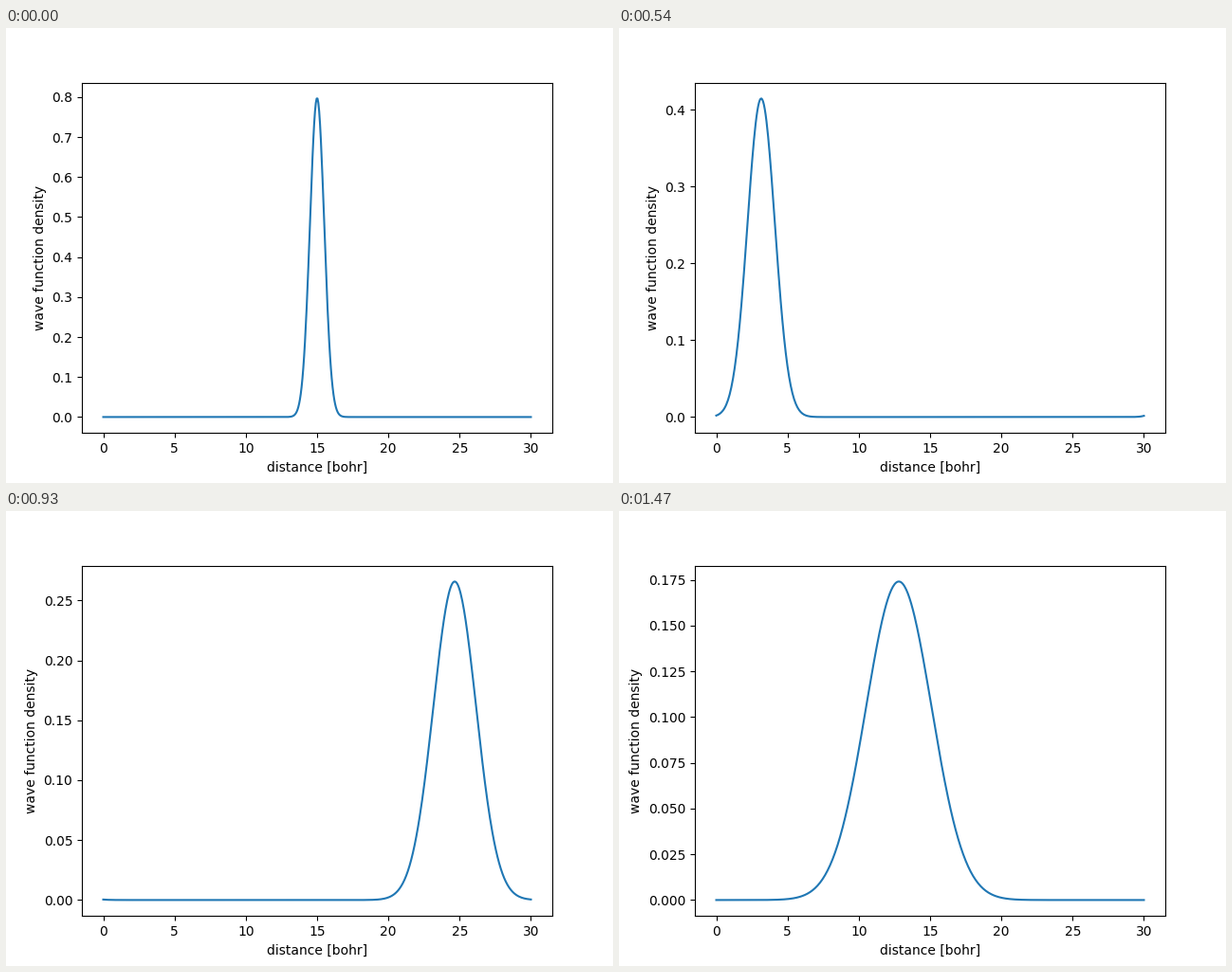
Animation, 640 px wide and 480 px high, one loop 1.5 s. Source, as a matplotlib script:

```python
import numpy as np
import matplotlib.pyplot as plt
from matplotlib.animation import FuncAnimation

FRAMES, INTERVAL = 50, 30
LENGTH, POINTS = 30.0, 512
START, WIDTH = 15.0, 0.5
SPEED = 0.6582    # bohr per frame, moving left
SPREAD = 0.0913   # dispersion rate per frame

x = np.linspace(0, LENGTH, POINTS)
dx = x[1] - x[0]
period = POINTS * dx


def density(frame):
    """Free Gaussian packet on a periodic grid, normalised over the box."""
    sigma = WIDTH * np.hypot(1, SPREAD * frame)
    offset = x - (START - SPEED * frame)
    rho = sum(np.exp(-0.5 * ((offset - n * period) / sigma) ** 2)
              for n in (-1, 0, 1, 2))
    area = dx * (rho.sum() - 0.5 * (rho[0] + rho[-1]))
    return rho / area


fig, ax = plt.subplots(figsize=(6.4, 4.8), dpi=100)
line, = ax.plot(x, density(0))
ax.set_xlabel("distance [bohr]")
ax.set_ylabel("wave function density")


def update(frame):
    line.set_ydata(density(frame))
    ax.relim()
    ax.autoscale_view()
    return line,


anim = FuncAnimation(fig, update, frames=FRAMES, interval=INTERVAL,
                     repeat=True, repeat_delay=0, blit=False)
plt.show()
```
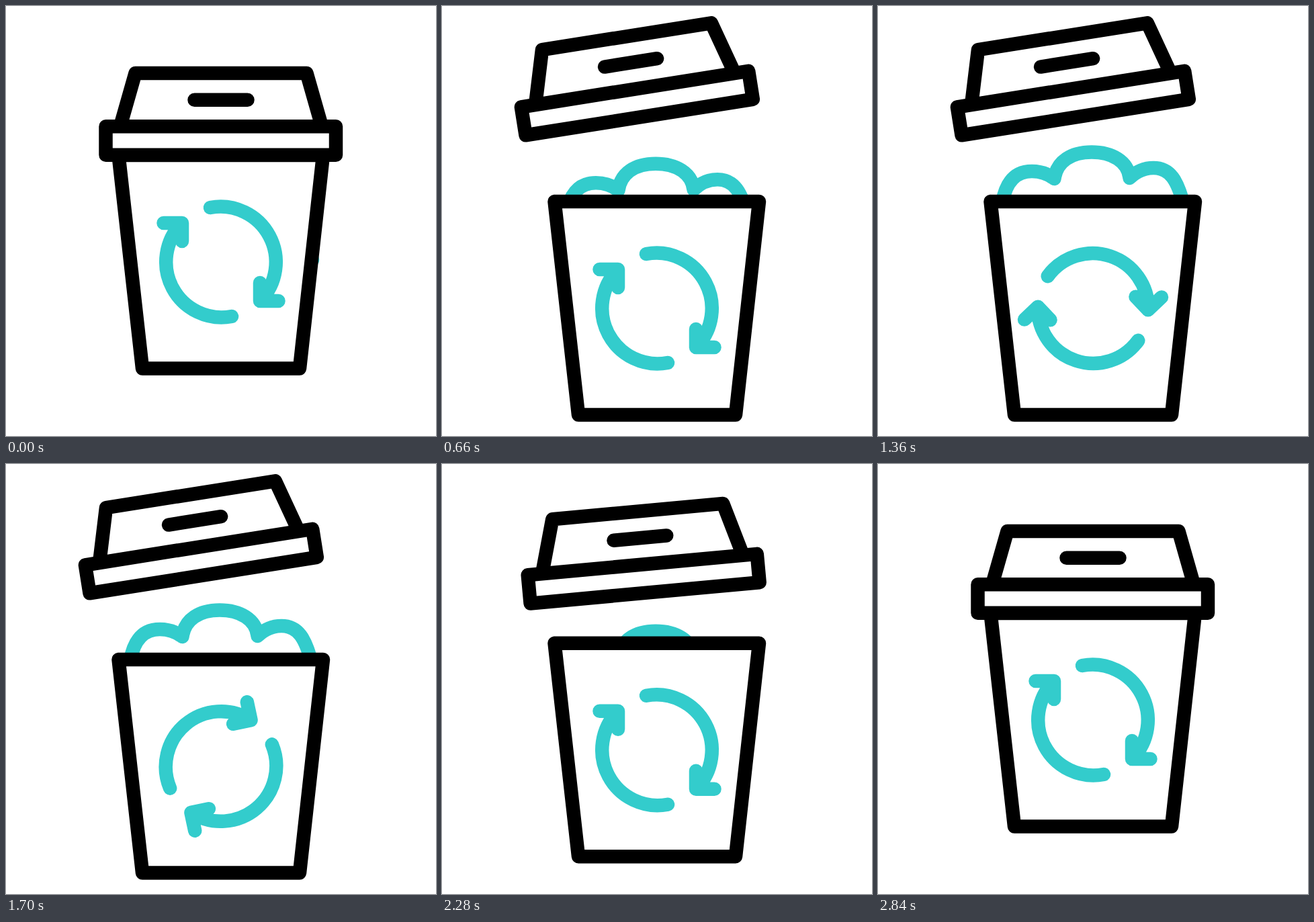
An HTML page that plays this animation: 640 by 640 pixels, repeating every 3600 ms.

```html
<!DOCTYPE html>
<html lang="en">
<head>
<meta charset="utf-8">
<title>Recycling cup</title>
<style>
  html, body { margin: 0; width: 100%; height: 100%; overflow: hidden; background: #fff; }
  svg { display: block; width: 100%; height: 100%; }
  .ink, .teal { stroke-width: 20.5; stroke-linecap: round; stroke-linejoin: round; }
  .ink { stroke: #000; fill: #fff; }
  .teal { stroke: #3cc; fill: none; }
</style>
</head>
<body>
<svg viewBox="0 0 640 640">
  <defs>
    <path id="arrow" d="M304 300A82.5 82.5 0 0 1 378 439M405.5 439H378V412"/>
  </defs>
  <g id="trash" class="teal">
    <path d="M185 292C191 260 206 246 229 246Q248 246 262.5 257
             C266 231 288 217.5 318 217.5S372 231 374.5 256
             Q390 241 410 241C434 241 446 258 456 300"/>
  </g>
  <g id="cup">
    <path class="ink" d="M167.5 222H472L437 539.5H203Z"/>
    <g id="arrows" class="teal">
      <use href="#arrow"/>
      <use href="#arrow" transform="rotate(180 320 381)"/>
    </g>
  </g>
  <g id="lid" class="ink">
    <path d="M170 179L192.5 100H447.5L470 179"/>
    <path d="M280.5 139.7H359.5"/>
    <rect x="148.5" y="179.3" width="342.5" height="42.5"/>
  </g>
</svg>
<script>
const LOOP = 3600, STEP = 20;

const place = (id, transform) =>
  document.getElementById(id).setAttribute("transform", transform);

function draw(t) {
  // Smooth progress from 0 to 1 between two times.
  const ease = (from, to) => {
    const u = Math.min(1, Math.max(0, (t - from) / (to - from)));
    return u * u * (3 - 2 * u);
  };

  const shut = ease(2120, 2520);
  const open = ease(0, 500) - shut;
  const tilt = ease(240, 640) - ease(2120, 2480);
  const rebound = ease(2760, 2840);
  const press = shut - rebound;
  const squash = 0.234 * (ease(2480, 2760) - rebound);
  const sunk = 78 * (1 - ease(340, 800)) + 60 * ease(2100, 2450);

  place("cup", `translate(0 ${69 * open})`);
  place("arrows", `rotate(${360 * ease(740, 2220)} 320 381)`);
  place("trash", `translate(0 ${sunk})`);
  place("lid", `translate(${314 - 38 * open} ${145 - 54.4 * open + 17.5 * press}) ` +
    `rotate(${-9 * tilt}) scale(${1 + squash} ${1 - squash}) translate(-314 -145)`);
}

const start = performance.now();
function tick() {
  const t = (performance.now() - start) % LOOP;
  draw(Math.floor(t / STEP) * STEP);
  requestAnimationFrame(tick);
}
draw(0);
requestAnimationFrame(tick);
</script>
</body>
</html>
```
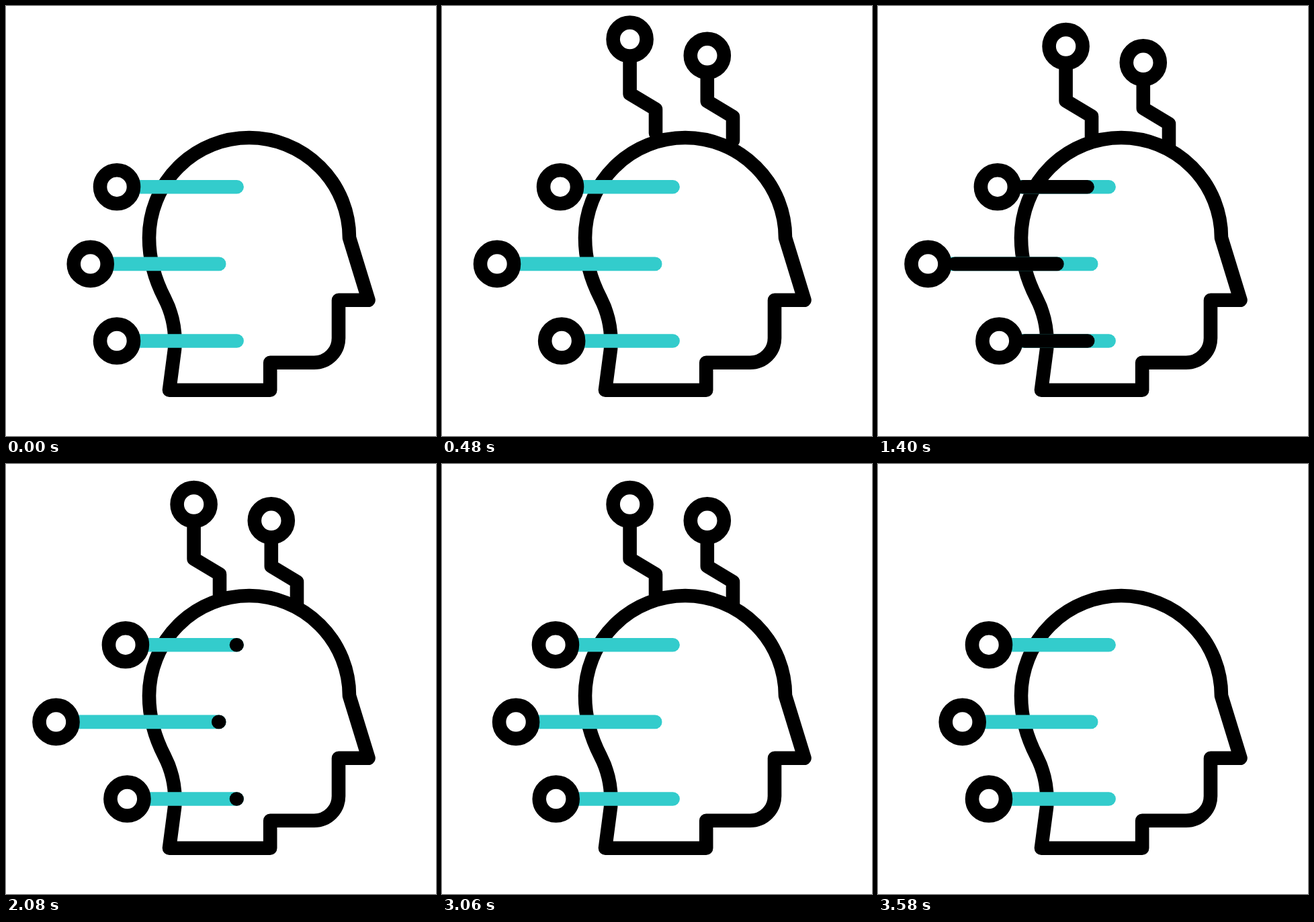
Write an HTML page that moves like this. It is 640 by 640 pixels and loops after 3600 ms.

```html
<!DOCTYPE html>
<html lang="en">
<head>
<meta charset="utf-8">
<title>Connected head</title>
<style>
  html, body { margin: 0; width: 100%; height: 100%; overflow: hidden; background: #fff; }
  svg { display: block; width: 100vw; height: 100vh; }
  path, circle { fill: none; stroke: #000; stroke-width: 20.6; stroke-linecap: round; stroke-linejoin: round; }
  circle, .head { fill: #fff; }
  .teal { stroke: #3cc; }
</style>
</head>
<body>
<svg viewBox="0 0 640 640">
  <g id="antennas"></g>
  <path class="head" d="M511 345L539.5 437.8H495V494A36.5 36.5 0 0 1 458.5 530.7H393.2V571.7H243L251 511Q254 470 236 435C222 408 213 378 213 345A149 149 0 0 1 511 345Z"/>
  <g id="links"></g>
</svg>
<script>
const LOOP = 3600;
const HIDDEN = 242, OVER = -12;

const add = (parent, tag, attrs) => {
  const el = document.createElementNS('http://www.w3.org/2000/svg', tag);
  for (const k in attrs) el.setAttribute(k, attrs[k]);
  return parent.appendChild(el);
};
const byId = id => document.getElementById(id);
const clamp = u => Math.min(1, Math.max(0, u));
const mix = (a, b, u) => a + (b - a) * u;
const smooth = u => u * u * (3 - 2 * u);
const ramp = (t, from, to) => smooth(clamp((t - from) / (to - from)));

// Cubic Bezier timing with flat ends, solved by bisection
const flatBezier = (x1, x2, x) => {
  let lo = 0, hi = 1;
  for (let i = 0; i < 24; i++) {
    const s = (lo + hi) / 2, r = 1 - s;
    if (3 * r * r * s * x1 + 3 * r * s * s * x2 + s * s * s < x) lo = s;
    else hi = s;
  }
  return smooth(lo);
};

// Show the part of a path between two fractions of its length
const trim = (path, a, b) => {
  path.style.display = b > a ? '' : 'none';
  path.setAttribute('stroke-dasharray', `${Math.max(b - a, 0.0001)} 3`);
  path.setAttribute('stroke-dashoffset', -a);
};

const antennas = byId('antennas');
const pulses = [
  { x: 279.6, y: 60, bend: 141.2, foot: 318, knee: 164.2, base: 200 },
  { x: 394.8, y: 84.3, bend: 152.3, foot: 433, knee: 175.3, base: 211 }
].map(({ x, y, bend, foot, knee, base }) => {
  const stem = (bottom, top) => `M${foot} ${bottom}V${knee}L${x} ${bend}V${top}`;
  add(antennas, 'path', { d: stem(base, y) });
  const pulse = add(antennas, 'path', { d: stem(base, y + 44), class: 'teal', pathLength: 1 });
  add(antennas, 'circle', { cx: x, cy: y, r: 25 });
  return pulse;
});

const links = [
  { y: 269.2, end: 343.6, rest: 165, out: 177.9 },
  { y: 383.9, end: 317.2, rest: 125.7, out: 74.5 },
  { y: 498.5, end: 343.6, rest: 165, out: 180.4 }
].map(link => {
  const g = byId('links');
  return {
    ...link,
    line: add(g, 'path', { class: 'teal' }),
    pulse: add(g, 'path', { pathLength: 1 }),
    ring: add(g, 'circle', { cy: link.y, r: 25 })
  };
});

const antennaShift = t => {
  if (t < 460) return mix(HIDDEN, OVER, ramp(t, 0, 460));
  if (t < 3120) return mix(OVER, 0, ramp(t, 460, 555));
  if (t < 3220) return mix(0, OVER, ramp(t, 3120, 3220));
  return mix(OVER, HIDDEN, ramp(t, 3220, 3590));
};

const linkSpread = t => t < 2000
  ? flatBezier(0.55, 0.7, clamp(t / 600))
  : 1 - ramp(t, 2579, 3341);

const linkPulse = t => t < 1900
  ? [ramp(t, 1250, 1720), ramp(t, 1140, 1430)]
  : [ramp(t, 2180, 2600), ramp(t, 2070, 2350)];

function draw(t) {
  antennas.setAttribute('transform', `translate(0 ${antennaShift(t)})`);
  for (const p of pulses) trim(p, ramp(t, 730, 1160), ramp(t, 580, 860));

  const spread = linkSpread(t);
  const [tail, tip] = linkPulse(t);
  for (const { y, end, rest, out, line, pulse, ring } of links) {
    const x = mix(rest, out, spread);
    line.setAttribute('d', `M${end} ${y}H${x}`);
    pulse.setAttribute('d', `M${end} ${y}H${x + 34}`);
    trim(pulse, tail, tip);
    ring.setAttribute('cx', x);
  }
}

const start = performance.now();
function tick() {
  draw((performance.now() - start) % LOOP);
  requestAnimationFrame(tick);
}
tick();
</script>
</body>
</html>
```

_ _ _ _ _ _ _

• _PROBLEM TO WORK ON_
Using the listing above, gather each line that holds the string "ramp" and copy it.

• _SOLUTION FOR THIS PROBLEM_
const ramp = (t, from, to) => smooth(clamp((t - from) / (to - from)));
  if (t < 460) return mix(HIDDEN, OVER, ramp(t, 0, 460));
  if (t < 3120) return mix(OVER, 0, ramp(t, 460, 555));
  if (t < 3220) return mix(0, OVER, ramp(t, 3120, 3220));
  return mix(OVER, HIDDEN, ramp(t, 3220, 3590));
  : 1 - ramp(t, 2579, 3341);
  ? [ramp(t, 1250, 1720), ramp(t, 1140, 1430)]
  : [ramp(t, 2180, 2600), ramp(t, 2070, 2350)];
  for (const p of pulses) trim(p, ramp(t, 730, 1160), ramp(t, 580, 860));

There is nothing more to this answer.